GIVEN RECORDS:
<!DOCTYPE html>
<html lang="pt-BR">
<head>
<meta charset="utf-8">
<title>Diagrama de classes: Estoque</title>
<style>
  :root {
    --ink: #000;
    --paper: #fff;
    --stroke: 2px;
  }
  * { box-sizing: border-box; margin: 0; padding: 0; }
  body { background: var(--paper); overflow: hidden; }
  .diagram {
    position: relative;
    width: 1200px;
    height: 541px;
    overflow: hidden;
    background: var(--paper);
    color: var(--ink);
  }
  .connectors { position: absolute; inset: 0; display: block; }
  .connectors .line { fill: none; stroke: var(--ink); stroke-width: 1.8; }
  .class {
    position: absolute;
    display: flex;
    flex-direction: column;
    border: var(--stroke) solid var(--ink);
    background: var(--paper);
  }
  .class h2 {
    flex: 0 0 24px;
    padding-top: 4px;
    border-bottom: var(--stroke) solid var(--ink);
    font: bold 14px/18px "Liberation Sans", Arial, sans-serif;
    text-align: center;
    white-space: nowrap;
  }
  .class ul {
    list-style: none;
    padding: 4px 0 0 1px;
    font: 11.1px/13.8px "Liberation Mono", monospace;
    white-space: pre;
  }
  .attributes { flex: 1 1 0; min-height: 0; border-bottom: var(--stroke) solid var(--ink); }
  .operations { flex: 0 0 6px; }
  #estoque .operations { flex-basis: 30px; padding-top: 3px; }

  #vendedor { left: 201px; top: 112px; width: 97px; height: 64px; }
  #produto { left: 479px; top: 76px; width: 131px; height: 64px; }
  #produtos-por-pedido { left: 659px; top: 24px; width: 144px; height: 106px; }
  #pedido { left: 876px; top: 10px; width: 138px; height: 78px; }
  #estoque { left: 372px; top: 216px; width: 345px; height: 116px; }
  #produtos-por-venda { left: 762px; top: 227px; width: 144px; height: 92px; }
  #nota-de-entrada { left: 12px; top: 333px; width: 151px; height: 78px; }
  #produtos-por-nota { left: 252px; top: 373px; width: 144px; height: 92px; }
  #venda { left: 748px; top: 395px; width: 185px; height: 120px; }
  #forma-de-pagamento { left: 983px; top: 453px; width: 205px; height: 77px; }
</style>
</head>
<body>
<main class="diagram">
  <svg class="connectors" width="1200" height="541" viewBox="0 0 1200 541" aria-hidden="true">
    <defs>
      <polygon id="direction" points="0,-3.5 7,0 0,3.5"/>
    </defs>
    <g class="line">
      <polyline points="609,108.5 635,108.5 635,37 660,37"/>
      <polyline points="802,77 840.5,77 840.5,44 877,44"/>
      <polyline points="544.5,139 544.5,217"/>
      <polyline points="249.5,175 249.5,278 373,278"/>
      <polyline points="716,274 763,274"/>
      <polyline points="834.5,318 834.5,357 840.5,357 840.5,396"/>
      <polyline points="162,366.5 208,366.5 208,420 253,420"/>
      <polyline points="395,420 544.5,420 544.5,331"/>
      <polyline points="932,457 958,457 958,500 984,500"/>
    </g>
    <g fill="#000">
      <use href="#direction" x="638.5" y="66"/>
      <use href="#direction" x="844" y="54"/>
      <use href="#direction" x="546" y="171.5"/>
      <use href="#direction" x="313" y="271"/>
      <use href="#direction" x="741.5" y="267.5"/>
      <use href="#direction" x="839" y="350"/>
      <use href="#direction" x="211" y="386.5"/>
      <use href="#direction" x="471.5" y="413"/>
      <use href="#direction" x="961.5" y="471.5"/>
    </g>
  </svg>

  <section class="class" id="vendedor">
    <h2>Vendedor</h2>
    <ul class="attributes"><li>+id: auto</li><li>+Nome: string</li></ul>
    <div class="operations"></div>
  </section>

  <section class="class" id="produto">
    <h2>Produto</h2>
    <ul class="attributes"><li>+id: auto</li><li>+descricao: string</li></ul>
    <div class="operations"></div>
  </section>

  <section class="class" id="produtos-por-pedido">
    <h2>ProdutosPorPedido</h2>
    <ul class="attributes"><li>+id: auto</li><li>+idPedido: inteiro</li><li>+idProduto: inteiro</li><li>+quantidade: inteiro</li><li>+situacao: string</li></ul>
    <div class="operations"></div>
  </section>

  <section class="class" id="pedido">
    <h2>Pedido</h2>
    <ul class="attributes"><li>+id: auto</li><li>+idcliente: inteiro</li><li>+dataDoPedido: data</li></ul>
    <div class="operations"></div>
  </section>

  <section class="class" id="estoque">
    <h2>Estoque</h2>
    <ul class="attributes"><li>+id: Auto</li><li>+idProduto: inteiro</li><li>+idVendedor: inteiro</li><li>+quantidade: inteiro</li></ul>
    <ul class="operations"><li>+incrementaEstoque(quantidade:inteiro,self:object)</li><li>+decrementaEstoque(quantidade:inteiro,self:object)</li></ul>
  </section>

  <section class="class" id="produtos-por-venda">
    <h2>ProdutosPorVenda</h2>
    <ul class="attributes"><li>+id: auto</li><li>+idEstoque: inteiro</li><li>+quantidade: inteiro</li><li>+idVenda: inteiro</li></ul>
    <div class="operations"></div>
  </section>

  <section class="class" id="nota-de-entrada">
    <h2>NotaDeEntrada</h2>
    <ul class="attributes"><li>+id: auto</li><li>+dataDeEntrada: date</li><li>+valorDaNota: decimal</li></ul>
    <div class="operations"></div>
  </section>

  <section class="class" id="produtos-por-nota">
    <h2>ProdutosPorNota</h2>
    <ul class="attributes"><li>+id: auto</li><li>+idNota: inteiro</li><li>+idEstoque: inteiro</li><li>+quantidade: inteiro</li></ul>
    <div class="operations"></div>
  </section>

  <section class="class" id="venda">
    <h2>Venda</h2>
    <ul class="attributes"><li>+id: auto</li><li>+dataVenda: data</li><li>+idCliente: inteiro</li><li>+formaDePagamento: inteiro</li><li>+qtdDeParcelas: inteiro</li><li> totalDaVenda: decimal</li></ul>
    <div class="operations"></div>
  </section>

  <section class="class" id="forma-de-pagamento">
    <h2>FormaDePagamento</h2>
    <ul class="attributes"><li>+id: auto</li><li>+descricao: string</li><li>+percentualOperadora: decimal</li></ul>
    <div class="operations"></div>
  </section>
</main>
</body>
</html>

TASK INSTRUCTIONS: Copy out each line from the listing that contains the string "hidden".

OUTPUT:
  body { background: var(--paper); overflow: hidden; }
    overflow: hidden;
  <svg class="connectors" width="1200" height="541" viewBox="0 0 1200 541" aria-hidden="true">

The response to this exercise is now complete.